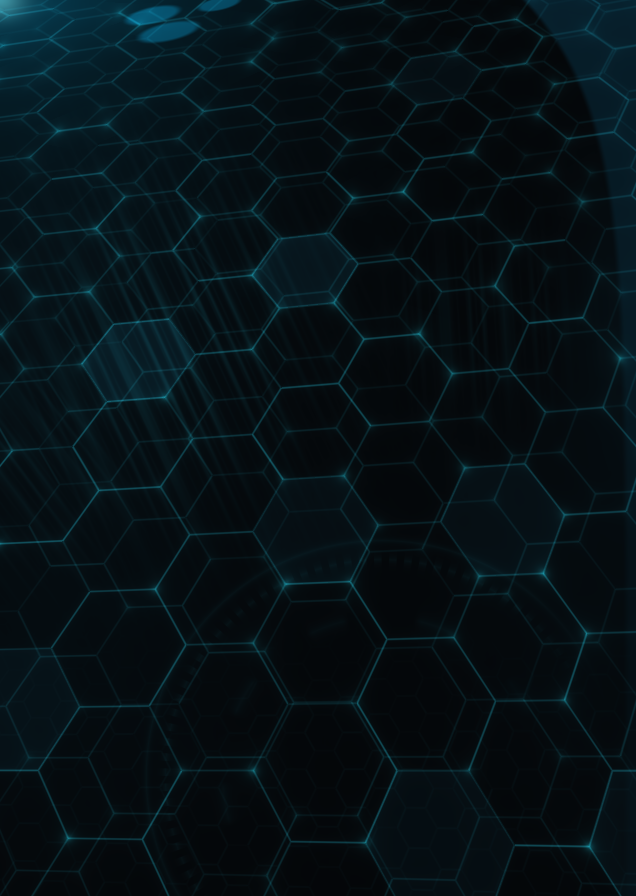
Write a Shadertoy shader that draws this background.

```glsl
const vec3 BASE = vec3(0.016, 0.023, 0.032);
const vec3 HAZE = vec3(0.012, 0.065, 0.085);
const vec3 SKY = vec3(0.005, 0.230, 0.310);
const vec3 OUTSIDE = vec3(0.010, 0.100, 0.140);
const vec3 LINE = vec3(0.070, 0.400, 0.450);
const vec3 NODE = vec3(0.070, 0.520, 0.570);
const vec3 CORNER = vec3(0.220, 0.300, 0.270);
const float LINE_WIDTH = 0.0012;
const float ROW_RATE = 7.3;      // rows per unit of log depth
const float HORIZON = 0.377;     // depth offset of the perspective
const float SECTOR = 1.0471976;  // sixth of a turn
const float BACK_SCALE = 0.83;
const float FINE_SCALE = 0.27;

// Lit cells as column and row
const vec2 LIT[8] = vec2[8](vec2(0, 5), vec2(-2, 6), vec2(0, 8), vec2(2, 8),
                            vec2(2, 2), vec2(-3, 9.5), vec2(3, 10.5), vec2(1, 10.5));
// Lamp centres (xy) and sizes (z)
const vec3 LAMPS[3] = vec3[3](vec3(0.265, 0.050, 0.050),
                              vec3(0.240, 0.024, 0.045),
                              vec3(0.345, 0.006, 0.035));

float hash(vec2 p) {
    return fract(sin(dot(p, vec2(12.99, 78.23))) * 43758.5);
}

float blob(vec2 s, vec2 center, vec2 radius) {
    vec2 d = (s - center) / radius;
    return exp(-dot(d, d));
}

// Centre of the flat-topped hexagon holding p; rows are one unit apart
vec2 hexCenter(vec2 p) {
    vec2 size = vec2(1.7320508, 1.0);
    vec2 a = floor(p / size + 0.5) * size;
    vec2 b = (floor(p / size) + 0.5) * size;
    return distance(p, a) < distance(p, b) ? a : b;
}

vec2 polar(float angle) {
    return vec2(cos(angle), sin(angle));
}

// Random value shared by all cells that meet at an edge or corner
float sharedHash(vec2 p) {
    return hash(floor(p * vec2(6.9282, 4.0) + 0.5));
}

// x: edge lines, y: corner glows; scale converts cell units to canvas units
vec2 hexGrid(vec2 p, vec2 scale, float pixel) {
    vec2 center = hexCenter(p);
    vec2 local = p - center;
    float angle = atan(local.y, local.x);
    vec2 normal = polar((floor(angle / SECTOR) + 0.5) * SECTOR);
    vec2 corner = polar(floor(angle / SECTOR + 0.5) * SECTOR) * 0.57735;

    float edge = (0.5 - dot(local, normal)) / length(normal / scale);
    float strength = mix(0.3, 1.0, sharedHash(center + 0.5 * normal));
    float line = 1.0 - smoothstep(0.0, LINE_WIDTH + pixel, edge);
    line += 0.10 * exp(-edge / 0.007);

    float reach = length((local - corner) * scale);
    float spark = pow(sharedHash(center + corner), 2.0);
    float node = exp(-reach / 0.005) + 0.12 * exp(-reach / 0.018);
    return vec2(line * strength, node * spark);
}

// Uneven parallel light rays inside a soft oval
float rays(vec2 s, vec2 dir, vec2 center, vec2 radius) {
    float across = dot(s, vec2(dir.y, -dir.x));
    float wave = 0.5 + 0.5 * sin(across * 190.0 + 2.0 * sin(across * 61.0));
    float fine = 0.5 + 0.5 * sin(across * 437.0 + 1.3);
    return (pow(wave, 5.0) + 0.3 * pow(fine, 6.0)) * blob(s, center, radius);
}

void mainImage(out vec4 fragColor, in vec2 fragCoord) {
    float pixel = 1.0 / iResolution.x;
    vec2 s = vec2(fragCoord.x, iResolution.y - fragCoord.y) * pixel;

    // Backdrop haze, with the dome rim at the upper right
    vec3 color = BASE;
    color += HAZE * 0.45 * blob(s, vec2(0.10, 0.50), vec2(0.33, 0.42));
    color += HAZE * 0.25 * blob(s, vec2(0.05, 1.10), vec2(0.35, 0.30));
    color += HAZE * 0.25 * blob(s, vec2(0.95, 0.95), vec2(0.25, 0.35));
    color += SKY * 0.95 * exp(-length(s / vec2(0.19, 0.14)));
    color += SKY * 0.20 * blob(s, vec2(0.20, 0.0), vec2(0.22, 0.06));
    color += CORNER * blob(s, vec2(0.0), vec2(0.04, 0.028));
    float rim = 0.985 - 0.161 * exp(-5.9 * s.y);
    float beyond = smoothstep(-0.006, 0.006, s.x - rim);
    color += OUTSIDE * beyond * exp(-s.y * 1.6);
    color += HAZE * 0.45 * blob(s, vec2(1.0, 0.50), vec2(0.10, 0.25));

    // Tilted lamps near the top
    for (int i = 0; i < 3; i++) {
        vec2 d = s - LAMPS[i].xy;
        d.y += 0.2 * d.x;
        float r = length(d / vec2(1.0, 0.3)) / LAMPS[i].z;
        color += SKY * 0.85 * (1.0 - smoothstep(0.75, 1.1, r));
    }

    // Light rays
    float light = rays(s, vec2(0.42, 0.91), vec2(0.27, 0.54), vec2(0.18, 0.22));
    light += 0.4 * rays(s, vec2(0.60, 0.80), vec2(0.05, 0.72), vec2(0.12, 0.15));
    light += 0.4 * rays(s, vec2(0.06, 1.0), vec2(0.76, 0.50), vec2(0.12, 0.12));
    color += LINE * 0.20 * light;

    // Faint dashed dial behind the lower cells
    vec2 dial = s - vec2(0.60, 1.22);
    float radius = length(dial);
    float turn = atan(dial.y, dial.x);
    float dash = smoothstep(-0.3, 0.3, sin(turn * 90.0));
    float ring = dash * exp(-abs(radius - 0.34) / 0.005);
    ring += exp(-abs(radius - 0.37) / 0.004);
    ring += 0.8 * smoothstep(0.2, 0.7, sin(turn * 9.0)) * exp(-abs(radius - 0.25) / 0.008);
    color += LINE * 0.09 * ring * (1.0 - smoothstep(-0.2, 0.3, dial.x + dial.y));

    // Canvas to curved honeycomb space
    float columnStep = 0.1026 + 0.055 * s.y;
    float dx = s.x - 0.463 - 0.04 * s.y;
    float depth = s.y + (0.165 - 0.1365 * s.y) * dx;
    vec2 p = vec2(dx / columnStep * 0.8660254, ROW_RATE * log(1.0 + depth / HORIZON) - 0.5);
    vec2 scale = vec2(columnStep / 0.8660254, (HORIZON + depth) / ROW_RATE);

    // Lit cells
    vec2 center = hexCenter(p);
    for (int i = 0; i < 8; i++) {
        float lit = 1.0 - step(0.1, distance(center, LIT[i] * vec2(0.8660254, 1.0)));
        color += HAZE * lit * (i < 2 ? 0.75 : 0.40);
    }

    // Front, back and fine honeycombs
    vec2 front = hexGrid(p, scale, pixel);
    vec2 back = hexGrid(p / BACK_SCALE + vec2(0.0, 0.07), scale * BACK_SCALE, pixel);
    vec2 fine = hexGrid(p / FINE_SCALE, scale * FINE_SCALE, pixel);
    float low = smoothstep(0.95, 1.2, s.y);
    float near = mix(0.65, 1.0, smoothstep(0.1, 0.5, s.y));
    color += LINE * near * (0.60 * front.x + 0.24 * back.x + 0.06 * low * fine.x);
    color += NODE * near * (0.60 * front.y + 0.15 * back.y);

    fragColor = vec4(clamp(color, 0.0, 1.0), 1.0);
}
```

▬▬▬

* [Prompt]: Repeat the data above exactly, but not the pictures.

* [Result]:
Write a Shadertoy shader that draws this background.

```glsl
const vec3 BASE = vec3(0.016, 0.023, 0.032);
const vec3 HAZE = vec3(0.012, 0.065, 0.085);
const vec3 SKY = vec3(0.005, 0.230, 0.310);
const vec3 OUTSIDE = vec3(0.010, 0.100, 0.140);
const vec3 LINE = vec3(0.070, 0.400, 0.450);
const vec3 NODE = vec3(0.070, 0.520, 0.570);
const vec3 CORNER = vec3(0.220, 0.300, 0.270);
const float LINE_WIDTH = 0.0012;
const float ROW_RATE = 7.3;      // rows per unit of log depth
const float HORIZON = 0.377;     // depth offset of the perspective
const float SECTOR = 1.0471976;  // sixth of a turn
const float BACK_SCALE = 0.83;
const float FINE_SCALE = 0.27;

// Lit cells as column and row
const vec2 LIT[8] = vec2[8](vec2(0, 5), vec2(-2, 6), vec2(0, 8), vec2(2, 8),
                            vec2(2, 2), vec2(-3, 9.5), vec2(3, 10.5), vec2(1, 10.5));
// Lamp centres (xy) and sizes (z)
const vec3 LAMPS[3] = vec3[3](vec3(0.265, 0.050, 0.050),
                              vec3(0.240, 0.024, 0.045),
                              vec3(0.345, 0.006, 0.035));

float hash(vec2 p) {
    return fract(sin(dot(p, vec2(12.99, 78.23))) * 43758.5);
}

float blob(vec2 s, vec2 center, vec2 radius) {
    vec2 d = (s - center) / radius;
    return exp(-dot(d, d));
}

// Centre of the flat-topped hexagon holding p; rows are one unit apart
vec2 hexCenter(vec2 p) {
    vec2 size = vec2(1.7320508, 1.0);
    vec2 a = floor(p / size + 0.5) * size;
    vec2 b = (floor(p / size) + 0.5) * size;
    return distance(p, a) < distance(p, b) ? a : b;
}

vec2 polar(float angle) {
    return vec2(cos(angle), sin(angle));
}

// Random value shared by all cells that meet at an edge or corner
float sharedHash(vec2 p) {
    return hash(floor(p * vec2(6.9282, 4.0) + 0.5));
}

// x: edge lines, y: corner glows; scale converts cell units to canvas units
vec2 hexGrid(vec2 p, vec2 scale, float pixel) {
    vec2 center = hexCenter(p);
    vec2 local = p - center;
    float angle = atan(local.y, local.x);
    vec2 normal = polar((floor(angle / SECTOR) + 0.5) * SECTOR);
    vec2 corner = polar(floor(angle / SECTOR + 0.5) * SECTOR) * 0.57735;

    float edge = (0.5 - dot(local, normal)) / length(normal / scale);
    float strength = mix(0.3, 1.0, sharedHash(center + 0.5 * normal));
    float line = 1.0 - smoothstep(0.0, LINE_WIDTH + pixel, edge);
    line += 0.10 * exp(-edge / 0.007);

    float reach = length((local - corner) * scale);
    float spark = pow(sharedHash(center + corner), 2.0);
    float node = exp(-reach / 0.005) + 0.12 * exp(-reach / 0.018);
    return vec2(line * strength, node * spark);
}

// Uneven parallel light rays inside a soft oval
float rays(vec2 s, vec2 dir, vec2 center, vec2 radius) {
    float across = dot(s, vec2(dir.y, -dir.x));
    float wave = 0.5 + 0.5 * sin(across * 190.0 + 2.0 * sin(across * 61.0));
    float fine = 0.5 + 0.5 * sin(across * 437.0 + 1.3);
    return (pow(wave, 5.0) + 0.3 * pow(fine, 6.0)) * blob(s, center, radius);
}

void mainImage(out vec4 fragColor, in vec2 fragCoord) {
    float pixel = 1.0 / iResolution.x;
    vec2 s = vec2(fragCoord.x, iResolution.y - fragCoord.y) * pixel;

    // Backdrop haze, with the dome rim at the upper right
    vec3 color = BASE;
    color += HAZE * 0.45 * blob(s, vec2(0.10, 0.50), vec2(0.33, 0.42));
    color += HAZE * 0.25 * blob(s, vec2(0.05, 1.10), vec2(0.35, 0.30));
    color += HAZE * 0.25 * blob(s, vec2(0.95, 0.95), vec2(0.25, 0.35));
    color += SKY * 0.95 * exp(-length(s / vec2(0.19, 0.14)));
    color += SKY * 0.20 * blob(s, vec2(0.20, 0.0), vec2(0.22, 0.06));
    color += CORNER * blob(s, vec2(0.0), vec2(0.04, 0.028));
    float rim = 0.985 - 0.161 * exp(-5.9 * s.y);
    float beyond = smoothstep(-0.006, 0.006, s.x - rim);
    color += OUTSIDE * beyond * exp(-s.y * 1.6);
    color += HAZE * 0.45 * blob(s, vec2(1.0, 0.50), vec2(0.10, 0.25));

    // Tilted lamps near the top
    for (int i = 0; i < 3; i++) {
        vec2 d = s - LAMPS[i].xy;
        d.y += 0.2 * d.x;
        float r = length(d / vec2(1.0, 0.3)) / LAMPS[i].z;
        color += SKY * 0.85 * (1.0 - smoothstep(0.75, 1.1, r));
    }

    // Light rays
    float light = rays(s, vec2(0.42, 0.91), vec2(0.27, 0.54), vec2(0.18, 0.22));
    light += 0.4 * rays(s, vec2(0.60, 0.80), vec2(0.05, 0.72), vec2(0.12, 0.15));
    light += 0.4 * rays(s, vec2(0.06, 1.0), vec2(0.76, 0.50), vec2(0.12, 0.12));
    color += LINE * 0.20 * light;

    // Faint dashed dial behind the lower cells
    vec2 dial = s - vec2(0.60, 1.22);
    float radius = length(dial);
    float turn = atan(dial.y, dial.x);
    float dash = smoothstep(-0.3, 0.3, sin(turn * 90.0));
    float ring = dash * exp(-abs(radius - 0.34) / 0.005);
    ring += exp(-abs(radius - 0.37) / 0.004);
    ring += 0.8 * smoothstep(0.2, 0.7, sin(turn * 9.0)) * exp(-abs(radius - 0.25) / 0.008);
    color += LINE * 0.09 * ring * (1.0 - smoothstep(-0.2, 0.3, dial.x + dial.y));

    // Canvas to curved honeycomb space
    float columnStep = 0.1026 + 0.055 * s.y;
    float dx = s.x - 0.463 - 0.04 * s.y;
    float depth = s.y + (0.165 - 0.1365 * s.y) * dx;
    vec2 p = vec2(dx / columnStep * 0.8660254, ROW_RATE * log(1.0 + depth / HORIZON) - 0.5);
    vec2 scale = vec2(columnStep / 0.8660254, (HORIZON + depth) / ROW_RATE);

    // Lit cells
    vec2 center = hexCenter(p);
    for (int i = 0; i < 8; i++) {
        float lit = 1.0 - step(0.1, distance(center, LIT[i] * vec2(0.8660254, 1.0)));
        color += HAZE * lit * (i < 2 ? 0.75 : 0.40);
    }

    // Front, back and fine honeycombs
    vec2 front = hexGrid(p, scale, pixel);
    vec2 back = hexGrid(p / BACK_SCALE + vec2(0.0, 0.07), scale * BACK_SCALE, pixel);
    vec2 fine = hexGrid(p / FINE_SCALE, scale * FINE_SCALE, pixel);
    float low = smoothstep(0.95, 1.2, s.y);
    float near = mix(0.65, 1.0, smoothstep(0.1, 0.5, s.y));
    color += LINE * near * (0.60 * front.x + 0.24 * back.x + 0.06 * low * fine.x);
    color += NODE * near * (0.60 * front.y + 0.15 * back.y);

    fragColor = vec4(clamp(color, 0.0, 1.0), 1.0);
}
```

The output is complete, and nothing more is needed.